YOUR OBJECTIVE:
Taking the lines below one at a time, count those with the string "squeegee" and give the result alone.

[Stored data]
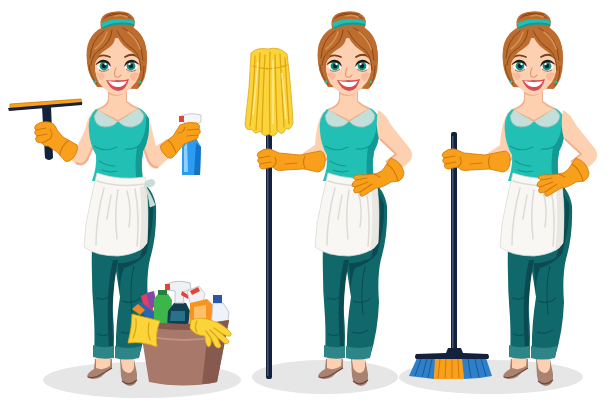
<!DOCTYPE html>
<html lang="en">
<head>
<meta charset="utf-8">
<title>Cleaning lady in three poses</title>
<style>
:root{--skin:#fcd0b0;--skin-shade:#eeb08c;--hair:#bd6d30;--hair-dark:#8a4719;--hair-light:#d98f4c;--teal:#22bfb5;--teal-dark:#129a94;--collar:#c3dfd9;--apron:#f8f7f4;--apron-shade:#dddbd5;--pants:#10686b;--pants-dark:#0a4a50;--cuff:#2d8588;--glove:#f8a01c;--glove-dark:#d27808;--pole:#14213c;--yellow:#fbd43a;--yellow-dark:#dfa618;--bucket:#a8786a;--bucket-dark:#875a4f;--shoe:#a98270;--shadow:#e6e6e6}
html,body{margin:0;background:#fff;overflow:hidden}
svg{display:block;width:612px;height:409px}
.skin{fill:var(--skin)}.skin-shade{fill:var(--skin-shade)}
.hair{fill:var(--hair)}.hair-line{fill:none;stroke:var(--hair-dark);stroke-width:1;stroke-linecap:round}.hair-shine{fill:none;stroke:var(--hair-light);stroke-width:1.6;stroke-linecap:round}
.teal{fill:var(--teal)}.teal-dark{fill:var(--teal-dark)}
.fold{fill:none;stroke:var(--apron-shade);stroke-width:1.5;stroke-linecap:round}
.apron{fill:var(--apron);stroke:var(--apron-shade);stroke-width:.8}
.pants{fill:var(--pants)}.pants-dark{fill:var(--pants-dark)}.cuff{fill:var(--cuff)}
.glove{fill:var(--glove);stroke:var(--glove-dark);stroke-width:.8;stroke-linejoin:round}
.glove-line{fill:none;stroke:var(--glove-dark);stroke-width:1.1;stroke-linecap:round}
.pole{fill:var(--pole)}.shadow{fill:var(--shadow)}.shoe{fill:var(--shoe)}
.yellow{fill:var(--yellow);stroke:var(--yellow-dark);stroke-width:.8;stroke-linejoin:round}
.yellow-line{fill:none;stroke:var(--yellow-dark);stroke-width:1.3;stroke-linecap:round}
.bucket{fill:var(--bucket)}.bucket-dark{fill:var(--bucket-dark)}
</style>
</head>
<body>
<svg viewBox="0 0 612 409" role="img" aria-label="Smiling cleaning lady shown three times: with a squeegee and spray bottle, with a mop, and with a broom">
<defs>
<g id="eye">
<path d="M-7 1Q-4-5 1-5Q6-4 7 1Q4 5-1 5Q-5 4-7 1Z" fill="#fff"/>
<circle cx="0" cy="0" r="4.4" fill="#0f8f86"/><circle cx="0" cy="0" r="2.3" fill="#0a2528"/><circle cx="1.5" cy="-2" r="1.2" fill="#fff"/>
<path d="M-9-1Q-4-7 1-6Q6-5 7 1Q4-3 0-4Q-4-4-9-1Z" fill="#2b160d"/>
<path d="M-5 4Q0 7 5 3" fill="none" stroke="#7b452c" stroke-width=".7"/>
</g>

<g id="head">
<path class="hair" d="M101 28Q98 14 112 12Q128 9 134 18Q137 26 130 32L105 33Z"/>
<path class="hair-line" d="M104 18Q112 13 128 14M106 16Q118 9 131 18"/>
<path class="hair" d="M87 61Q84 36 103 27Q119 21 134 28Q149 38 146 62L144 76Q140 86 137 89L97 87Q89 77 87 61Z"/>
<path class="teal" d="M101 23Q117 16 135 21L134 26Q117 21 103 29Z"/>
<path class="teal-dark" d="M103 27Q117 20 134 24L134 26Q117 22 103 29Z"/>
<path class="skin-shade" d="M108 84L127 84L127 101Q133 106 139 108L118 122L96 109Q107 106 108 99Z"/>
<path class="skin" d="M109 94Q117 99 126 92L126 102Q131 107 137 109L118 120L98 110Q108 107 109 101Z"/>
<path class="skin" d="M94 54Q97 39 118 38Q138 39 141 56Q142 72 136 82Q126 95 117 95Q108 94 99 83Q93 71 94 54Z"/>
<path fill="#f6aa8e" opacity=".55" d="M96 74q6-4 9 1q-1 5-5 5ZM130 75q5-5 9-1l-4 7q-5 0-5-6Z"/>
<use href="#eye" x="104" y="66"/>
<use href="#eye" transform="translate(131 66) scale(-1 1)"/>
<path d="M96 59Q101 53 110 57M125 57Q133 52 139 58" fill="none" stroke="#79401f" stroke-width="1.8" stroke-linecap="round"/>
<path d="M116 68Q113 75 116 77Q119 78 121 75" fill="none" stroke="#dc9470" stroke-width="1.1" stroke-linecap="round"/>
<path fill="#d94b55" d="M106 80Q112 81 117 80Q123 81 129 79Q126 91 118 91Q110 90 106 80Z"/>
<path fill="#fff" d="M108 81Q118 83 127 81Q124 87 118 87Q112 87 108 81Z"/>
<path class="hair" d="M113 29Q119 42 107 49Q98 54 95 64Q94 76 99 87Q88 78 87 62Q85 39 100 31Z"/>
<path class="hair" d="M110 29Q126 38 134 48Q140 57 140 68Q141 79 137 90Q147 80 147 61Q148 39 133 29Q121 23 110 29Z"/>
<path class="hair" d="M108 29Q113 43 101 52L93 60Q99 39 108 29ZM115 29Q118 43 129 50Q136 54 140 62Q139 43 127 33Z"/>
<path class="hair-line" d="M112 30Q111 43 98 51Q92 56 91 65M104 31Q91 40 90 58M117 31Q124 44 134 50Q140 56 141 70M123 28Q142 37 143 60M89 65Q90 76 97 84M144 66Q144 79 139 86"/>
<path class="hair-shine" d="M107 32Q104 42 95 49M128 32Q137 39 140 49M115 16Q122 14 127 17"/>
<circle cx="95" cy="82" r="1.4" class="teal"/><circle cx="140" cy="82" r="1.4" class="teal"/>
</g>

<g id="legs">
<path class="shoe" d="M95 359L112 359L112 368Q105 372 101 377Q93 381 87 377Q87 373 94 369Z"/>
<path class="skin" d="M96 355L111 355L110 366Q103 371 96 368Z"/>
<path class="shoe" d="M120 359L134 359L137 374Q138 385 130 386Q122 385 121 376Z"/>
<path class="skin" d="M120 355L134 355L134 367Q133 373 128 373Q122 371 122 366Z"/>
<path d="M88 377Q95 379 102 374L112 368M122 381Q129 387 137 380" fill="none" stroke="#6d4a3e" stroke-width="1.2"/>
<path class="pants" d="M140 181Q153 188 156 206Q157 236 150 259Q146 276 148 302Q147 331 139 357L116 357Q115 328 120 297L116 271Q111 291 113 315Q115 338 113 357L94 356Q95 338 94 317Q91 283 92 245Z"/>
<path class="pants-dark" d="M146 190Q152 204 147 230L140 258Q126 264 118 263L120 297Q119 280 124 268Q137 264 146 254Q154 226 153 204ZM113 260Q105 293 109 346L113 346Q111 304 116 271L118 260Z"/>
<path d="M96 298q8 3 12-1M122 301q10 4 18-3M97 334q7 3 11 0M121 332q8 3 16-2M134 266q-5 20-2 49" fill="none" stroke="#0a4a50" stroke-width="1"/>
<path class="cuff" d="M93 345Q103 349 114 346L114 358Q103 360 93 357ZM115 346Q128 350 141 346L139 358Q126 361 115 358Z"/>
</g>

<g id="torso">
<path class="teal" d="M96 109Q87 117 89 132Q90 145 96 155Q97 167 92 181L144 184Q140 167 143 152Q150 139 149 119Q145 111 139 108L118 118Z"/>
<path class="teal-dark" d="M143 151Q150 139 149 119L146 115Q147 136 137 147Q134 166 137 184L144 184Q140 167 143 152Z"/>
<path d="M94 146Q105 153 117 147M125 149Q134 150 140 145M99 161q8 5 16 5M102 170q8 3 15 1" fill="none" stroke="#129a94" stroke-width="1.2" stroke-linecap="round"/>
<path d="M100 108Q97 110 94 116Q95 127 105 127Q114 127 118 121Q123 128 133 127Q144 124 144 115Q140 108 135 107Q128 118 118 119Q105 117 100 108Z" fill="var(--collar)" stroke="#89bab4" stroke-width=".8"/>
</g>

<g id="apron">
<path class="apron" d="M97 173Q119 181 145 177L146 185Q149 211 147 243Q140 254 118 256Q96 256 84 247Q85 222 91 199Q94 185 97 173Z"/>
<path class="fold" d="M97 181Q119 188 145 184M104 188Q96 218 96 245M118 190Q114 213 117 239M135 189Q140 216 137 246M111 195l-4 24M127 191q5 17 2 36"/>
<path fill="#e9e7e2" d="M140 187Q143 220 139 251Q144 248 147 243Q149 211 146 185Z"/>
</g>

<g id="standing-body">
<use href="#legs"/><use href="#torso"/><use href="#apron"/><use href="#head"/>
</g>

<g id="pole-arm">
<path class="skin" d="M323 112Q316 124 315 145L303 153L306 168Q325 166 331 155L333 132Q330 117 323 112Z"/>
<path d="M306 166Q325 165 330 154" fill="none" stroke="#eeb08c" stroke-width="2"/>
</g>
<g id="pole-glove">
<path class="glove" d="M258 153Q263 148 270 149L279 153L300 155L320 151Q326 152 325 163Q324 171 318 172L304 169L285 170Q276 172 273 167L263 169Q258 168 260 164Q256 161 259 158Q256 156 258 153Z"/>
<path class="glove-line" d="M259 158L270 156M260 164L271 162M273 167Q278 163 275 157M305 156Q302 162 305 168M285 164l12-1"/>
</g>
<g id="hip-arm">
<path class="skin" d="M378 110Q386 114 391 125L411 150Q415 158 406 165L393 173L386 162L396 154L379 139Q375 125 378 110Z"/>
<path d="M380 139L396 154L386 162" fill="none" stroke="#eeb08c" stroke-width="1.8"/>
<path class="glove" d="M391 158Q402 162 404 173Q404 178 399 181L391 182Q382 188 376 188L363 196Q359 197 360 192L355 193Q352 191 355 187L352 186Q351 183 356 180L353 178Q354 174 363 175L374 174Q382 173 386 165Z"/>
<path class="glove-line" d="M356 180L367 178M355 187L368 182M360 192L372 184M387 164Q395 169 398 181M374 174l6 3"/>
</g>

<g id="standing-figure">
<use href="#pole-arm"/>
<use href="#standing-body" x="231"/>
<use href="#hip-arm"/>
</g>
</defs>

<rect width="612" height="409" fill="#fff"/>

<g id="floor-shadows" class="shadow">
<ellipse cx="142" cy="380" rx="99" ry="18"/>
<ellipse cx="325" cy="377" rx="73" ry="17"/>
<ellipse cx="491" cy="377" rx="92" ry="17"/>
</g>

<g id="window-cleaner">
<g id="squeegee">
<path class="pole" d="M42 107L51 106L53 158Q49 162 45 158Z"/>
<path d="M10 104L81 99L82 104L10 110Z" class="glove"/>
<path class="pole" d="M8 108L82 102L82 105L9 111Z"/>
</g>
<path class="skin" d="M96 109Q88 114 85 130L78 145L66 138L59 149L76 164Q83 168 88 160L96 142Z"/>
<path d="M76 163Q84 167 88 158L94 144" fill="none" stroke="#eeb08c" stroke-width="2"/>
<path class="glove" d="M36 125Q41 121 49 122Q55 123 57 130L63 137L77 145Q79 149 74 157Q69 163 65 161L57 152L48 146Q44 147 42 143L37 142Q34 139 37 136Q33 133 36 130Q33 128 36 125Z"/>
<path class="glove-line" d="M36 130L46 128M37 136L47 134M42 143L50 139Q54 134 50 129M68 141Q61 146 60 155"/>
<path class="skin" d="M140 109Q149 113 151 126L156 146L167 139L174 153L157 169Q150 169 147 161L139 139Z"/>
<path d="M142 143L148 160Q152 168 158 167" fill="none" stroke="#eeb08c" stroke-width="2"/>
<use href="#standing-body"/>
<g id="apron-tie" class="apron">
<path d="M145 182Q154 176 155 183Q153 189 145 186ZM145 185Q151 195 155 205L150 207Q149 194 144 187Z" fill="var(--collar)"/>
</g>
<g id="spray-bottle">
<path d="M187 138L196 138L201 147L200 175L182 175L182 147Z" fill="#2b9df0"/>
<path d="M184 147L187 142L188 172L184 172Z" fill="#8fd0ff"/>
<path d="M196 143L201 147L200 175L194 175Z" fill="#1574c7"/>
<rect x="187" y="124" width="9" height="15" fill="#e6edf2"/>
<path d="M181 116Q190 112 201 115L201 122L195 125L185 124Z" fill="#f4f6f8" stroke="#c6ccd2"/>
<rect x="179" y="116" width="5" height="6" fill="#e4433b"/>
</g>
<path class="glove" d="M180 125Q188 121 197 123Q201 125 199 129Q202 132 198 135Q199 139 194 140L184 144L174 156Q170 161 165 155Q159 149 161 145L173 136Z"/>
<path class="glove-line" d="M199 129L187 130M198 135L187 136M178 133Q184 133 185 127M168 140Q173 144 176 153"/>
</g>

<g id="cleaning-bucket">
<g id="supplies">
<path fill="#e83b62" d="M141 296L148 293L156 318L147 321Z"/>
<path fill="#8648a8" d="M146 293L154 291L157 306L150 309Z"/>
<path fill="#2667b5" d="M134 306L141 302L162 318L156 325Z"/>
<path fill="#f08a22" d="M132 309l6-5 7 6-5 5Z"/>
<path fill="#3cb54a" d="M154 299L158 294L168 294L172 300L171 326L154 326Z"/>
<rect x="158" y="290" width="9" height="5" fill="#23813a"/>
<path fill="#103f52" d="M174 303L186 303L190 311L188 328L167 328L168 311Z"/>
<path fill="#2a7187" d="M171 311h14v10h-15Z"/>
<path fill="#eef1f4" stroke="#bcc5cc" d="M167 284Q178 279 190 283L191 289L183 292L184 303L175 303L175 291L167 290Z"/>
<path fill="#e4433b" d="M165 284h5v6h-5ZM182 291l8 5-2 3-7-4Z"/>
<path fill="#f2f2f2" stroke="#c8ccd0" d="M187 291L199 286L205 294L202 306L191 306Z"/>
<path fill="#e4433b" d="M190 291l8-4 2 4-8 4Z"/>
<path fill="#f7931e" d="M190 303L207 299L214 306L212 328L189 328Z"/>
<path fill="#ffc066" d="M194 307l12-2v13l-12 2Z"/>
<path fill="#eef3fa" stroke="#bdc9d8" d="M213 303L223 303L229 312L227 328L211 328Z"/>
<rect x="213" y="295" width="9" height="8" fill="#2a57a5"/>
</g>
<path class="bucket" d="M139 320Q184 328 229 320L217 382Q184 389 149 382Z"/>
<path class="bucket-dark" d="M209 323L229 320L217 382Q210 384 202 384ZM139 320Q184 328 229 320L228 326Q184 334 140 326Z"/>
<path d="M151 337Q184 343 216 337" fill="none" stroke="#bd9184" stroke-width="2"/>
<path class="yellow" d="M132 314L160 321Q155 333 157 347Q143 341 128 343Q132 327 132 314Z"/>
<path class="yellow-line" d="M136 319Q137 330 133 338M149 323q-2 9 1 17"/>
<path class="yellow" d="M191 320Q202 316 213 321Q222 323 231 333Q232 337 227 336L221 333L229 341Q229 345 224 343L217 337L221 346Q219 350 215 346L211 338Q212 347 208 347Q205 343 205 336Q194 335 190 328Z"/>
<path class="yellow-line" d="M221 333L214 328M217 337L210 330M211 338L206 331M197 321q-3 6 0 11"/>
</g>

<g id="mop-lady">
<use href="#standing-figure"/>
<g id="mop">
<rect class="pole" x="266" y="128" width="6" height="251" rx="2"/>
<rect x="267" y="134" width="1.5" height="242" fill="#42547a"/>
<path class="yellow" d="M251 53Q257 47 268 49Q279 46 287 54Q291 85 293 123Q290 132 286 128Q283 137 278 131Q274 139 269 134Q264 138 260 131Q255 136 252 129Q246 132 245 124Q250 87 251 53Z"/>
<path class="yellow-line" d="M255 56Q254 92 250 126M260 53Q259 92 256 130M265 55Q263 90 262 132M270 52Q269 91 270 133M275 55Q276 90 277 130M280 54Q282 92 284 127M285 58Q287 92 289 124M253 66Q270 72 287 65"/>
<path d="M258 62L253 115M273 60L273 124M282 73L286 119" fill="none" stroke="#ffe98a" stroke-width="1.6"/>
</g>
<use href="#pole-glove"/>
</g>

<g id="broom-lady">
<use href="#standing-figure" x="185"/>
<g id="broom">
<rect class="pole" x="451" y="132" width="6" height="222" rx="2"/>
<rect x="452" y="136" width="1.5" height="214" fill="#42547a"/>
<path fill="#2f80c9" d="M417 358L436 358L434 379L409 376Z"/>
<path fill="#f8a01c" d="M435 358L463 358L464 379L434 379Z"/>
<path fill="#2f80c9" d="M462 358L486 358L492 376Q478 379 464 379Z"/>
<path d="M421 359L415 376M427 359L422 377M432 359L428 378M468 359L471 378M475 359L479 377M481 359L486 376" stroke="#17589b"/>
<path d="M440 359L438 378M446 359L445 378M452 359V378M458 359L459 378" stroke="#d27808"/>
<path class="pole" d="M416 354L446 353L448 348H461L463 353L488 354Q490 357 488 359H416Q414 357 416 354Z"/>
</g>
<use href="#pole-glove" x="185"/>
</g>
</svg>
</body>
</html>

TASK RESPONSE:
2